Yesterday afternoon I received a frantic call from my BFF Ree Hines. "Amazon is down!” she screamed into the receiver. “What’s happening?”
Like any modern journalist faced with a fact that needs checking, I immediately turned to Twitter — which, continuing the day’s Bizarro World twist, was operating just fine. Ree was right. A quick keyword search revealed others were suffering the experience.
"Is something wrong with Amazon?" read tweet after tweet. So shocked that stalwart Amazon was in turmoil, the one constant on the Internet since 1994, Netizens could no longer trust their own senses. Amazon’s home page was there, but image icons spun infinitely, unable to load.
Even tipsy Twitter superhero Drunk Hulk was flummoxed: "LOOK LIKE STUPID TWITTER WHALE DECIDE TO SHOP AT AMAZON TODAY!" he tweeted.
Customers could not make purchases. Authors could not check book standings. Amazon was "experiencing an issue," third-party merchants were advised at 9:47 a.m. ET on the site’s merchant bulletin board. The ensuing glitch shock in the Twittersphere revealed how much we’ve come to depend on the ultimate e-commerce portal. But what that glitch was, we still don’t know.

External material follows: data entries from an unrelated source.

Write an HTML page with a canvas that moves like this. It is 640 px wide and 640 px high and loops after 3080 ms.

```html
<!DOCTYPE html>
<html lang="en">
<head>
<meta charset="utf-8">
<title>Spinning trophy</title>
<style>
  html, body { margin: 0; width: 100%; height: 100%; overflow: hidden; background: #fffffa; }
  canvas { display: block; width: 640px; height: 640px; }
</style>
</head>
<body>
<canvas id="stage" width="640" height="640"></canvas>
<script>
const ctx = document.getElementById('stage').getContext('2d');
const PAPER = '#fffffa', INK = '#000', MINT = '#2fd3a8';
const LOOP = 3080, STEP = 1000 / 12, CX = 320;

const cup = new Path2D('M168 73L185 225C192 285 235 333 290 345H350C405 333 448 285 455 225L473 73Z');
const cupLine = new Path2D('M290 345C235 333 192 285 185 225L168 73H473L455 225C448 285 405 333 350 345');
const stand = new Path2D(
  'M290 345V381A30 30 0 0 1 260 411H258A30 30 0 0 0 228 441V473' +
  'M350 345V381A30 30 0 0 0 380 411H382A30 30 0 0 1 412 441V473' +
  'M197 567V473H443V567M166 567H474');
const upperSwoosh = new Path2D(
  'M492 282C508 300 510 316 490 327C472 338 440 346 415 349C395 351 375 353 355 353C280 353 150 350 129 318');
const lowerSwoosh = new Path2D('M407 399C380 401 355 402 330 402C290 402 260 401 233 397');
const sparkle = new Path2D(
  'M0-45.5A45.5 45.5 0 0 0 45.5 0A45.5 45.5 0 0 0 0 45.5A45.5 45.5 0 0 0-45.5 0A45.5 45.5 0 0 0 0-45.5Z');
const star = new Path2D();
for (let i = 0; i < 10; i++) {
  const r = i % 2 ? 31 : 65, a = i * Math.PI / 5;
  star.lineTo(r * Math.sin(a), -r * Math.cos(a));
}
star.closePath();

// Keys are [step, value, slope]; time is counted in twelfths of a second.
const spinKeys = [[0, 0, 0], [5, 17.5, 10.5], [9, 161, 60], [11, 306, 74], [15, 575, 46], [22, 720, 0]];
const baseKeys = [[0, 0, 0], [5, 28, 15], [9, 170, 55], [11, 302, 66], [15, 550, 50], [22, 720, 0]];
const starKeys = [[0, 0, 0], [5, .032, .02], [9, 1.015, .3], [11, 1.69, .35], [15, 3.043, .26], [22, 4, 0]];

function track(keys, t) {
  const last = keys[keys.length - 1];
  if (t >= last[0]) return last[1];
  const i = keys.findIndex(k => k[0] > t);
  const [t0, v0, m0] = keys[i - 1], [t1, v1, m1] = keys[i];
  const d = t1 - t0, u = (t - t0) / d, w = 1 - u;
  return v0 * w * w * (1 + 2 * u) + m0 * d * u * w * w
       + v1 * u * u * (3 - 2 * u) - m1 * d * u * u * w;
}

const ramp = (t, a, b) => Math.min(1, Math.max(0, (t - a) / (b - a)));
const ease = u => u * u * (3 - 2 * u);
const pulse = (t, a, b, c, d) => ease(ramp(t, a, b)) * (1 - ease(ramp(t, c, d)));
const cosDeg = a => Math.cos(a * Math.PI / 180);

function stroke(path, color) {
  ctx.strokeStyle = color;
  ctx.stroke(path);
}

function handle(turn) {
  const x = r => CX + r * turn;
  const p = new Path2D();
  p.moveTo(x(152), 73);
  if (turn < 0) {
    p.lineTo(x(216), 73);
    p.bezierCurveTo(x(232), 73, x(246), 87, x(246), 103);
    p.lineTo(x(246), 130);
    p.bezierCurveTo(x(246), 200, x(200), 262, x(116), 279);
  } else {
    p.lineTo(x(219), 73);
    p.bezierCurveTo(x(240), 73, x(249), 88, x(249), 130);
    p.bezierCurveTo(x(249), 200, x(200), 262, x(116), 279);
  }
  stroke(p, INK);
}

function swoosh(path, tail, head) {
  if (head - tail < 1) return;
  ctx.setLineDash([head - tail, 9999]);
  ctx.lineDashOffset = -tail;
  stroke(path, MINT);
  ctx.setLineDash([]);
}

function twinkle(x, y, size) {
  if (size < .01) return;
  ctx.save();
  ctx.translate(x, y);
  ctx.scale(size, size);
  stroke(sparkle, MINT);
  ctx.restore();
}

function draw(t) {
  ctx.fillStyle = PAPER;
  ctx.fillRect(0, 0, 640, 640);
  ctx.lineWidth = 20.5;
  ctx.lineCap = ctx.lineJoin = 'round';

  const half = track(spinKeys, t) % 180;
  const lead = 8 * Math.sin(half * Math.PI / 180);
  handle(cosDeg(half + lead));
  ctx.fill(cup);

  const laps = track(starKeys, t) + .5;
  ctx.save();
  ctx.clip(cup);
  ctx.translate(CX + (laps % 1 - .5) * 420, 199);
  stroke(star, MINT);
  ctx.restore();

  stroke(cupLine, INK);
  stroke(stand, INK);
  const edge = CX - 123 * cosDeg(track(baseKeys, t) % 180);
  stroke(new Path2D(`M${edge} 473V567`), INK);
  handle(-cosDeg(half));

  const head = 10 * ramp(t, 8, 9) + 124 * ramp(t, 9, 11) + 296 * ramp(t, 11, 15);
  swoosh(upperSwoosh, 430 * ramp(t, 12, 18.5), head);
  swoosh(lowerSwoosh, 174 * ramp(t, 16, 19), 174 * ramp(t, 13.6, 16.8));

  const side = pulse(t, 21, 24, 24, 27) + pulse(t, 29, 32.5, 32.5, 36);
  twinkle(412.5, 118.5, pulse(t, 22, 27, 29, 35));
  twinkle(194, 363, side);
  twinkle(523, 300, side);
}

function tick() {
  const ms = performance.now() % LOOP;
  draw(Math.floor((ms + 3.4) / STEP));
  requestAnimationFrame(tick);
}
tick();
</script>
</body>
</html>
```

"How am I to buy a disparate assortment of goods at a variety of vendors via One Click checkout if Amazon is down?” Ree implored. She needed French pastilles candy, a food scale, Weed Whacker twine and sample chapters of Justin Cronin’s post-apocalyptic bio-engineered vampire novel "The Passage," available free for Kindle. And she needed them "now!"
Ree was finally able to make her purchase sometime after 3 p.m. ET, when Amazon resumed functioning normally. Technotica’s calls to Amazon were not returned. A site representative confirmed the problems with the Wall Street Journal, but did not explain what happened.
Amazon’s last notable outage occurred in June 2008 and only lasted a few hours. Given the outages we’ve come to expect from our other popular Web hangouts, such as Twitter and even Facebook, that’s pretty amazing.
"Amazon's availability over the past four years has basically improved continuously in a way that is unrivaled," Jesse Robbins, chief executive of website outsource company Opscode Inc., told the WSJ. Robbins, WSJ notes, was once known as "Master of Disaster," when he ran Amazon’s rapidly-expanding websites until 2006. "It is uncommon [for Amazon] to have a long-lasting outage that is visible like this," he said.
As to the lack of explanation, Barron’s writer Eric Savitz noted this morning that keeping customers in the dark isn’t just bad customer service, it’s bad for business. Some readers were concerned that the glitch may have leaked their personal information, he wrote. "I have no real reason to think that was the case, but it certainly seems odd to me that Amazon has taken what appears to be a defensive and closed-mouth stance on an issue so basic to its customers: the ability to simply use the site. Jeff Bezos, your customers deserve better."
It’s a reasonable request to make of Bezos, the site’s founder and CEO, but even if Amazon chooses to leave us in the dark, it's doubtful it will drive away those who have come to depend on its convenience.
Take BFF Ree. Today, with her orders placed, she happily awaits delivery of her French pastilles and lawn tool twine while reading free sample chapters of "The Passage" on her Kindle, which, as the website promised, she was able to "download in minutes." Why, it's as if yesterday's Amazon Apocalypse never happened.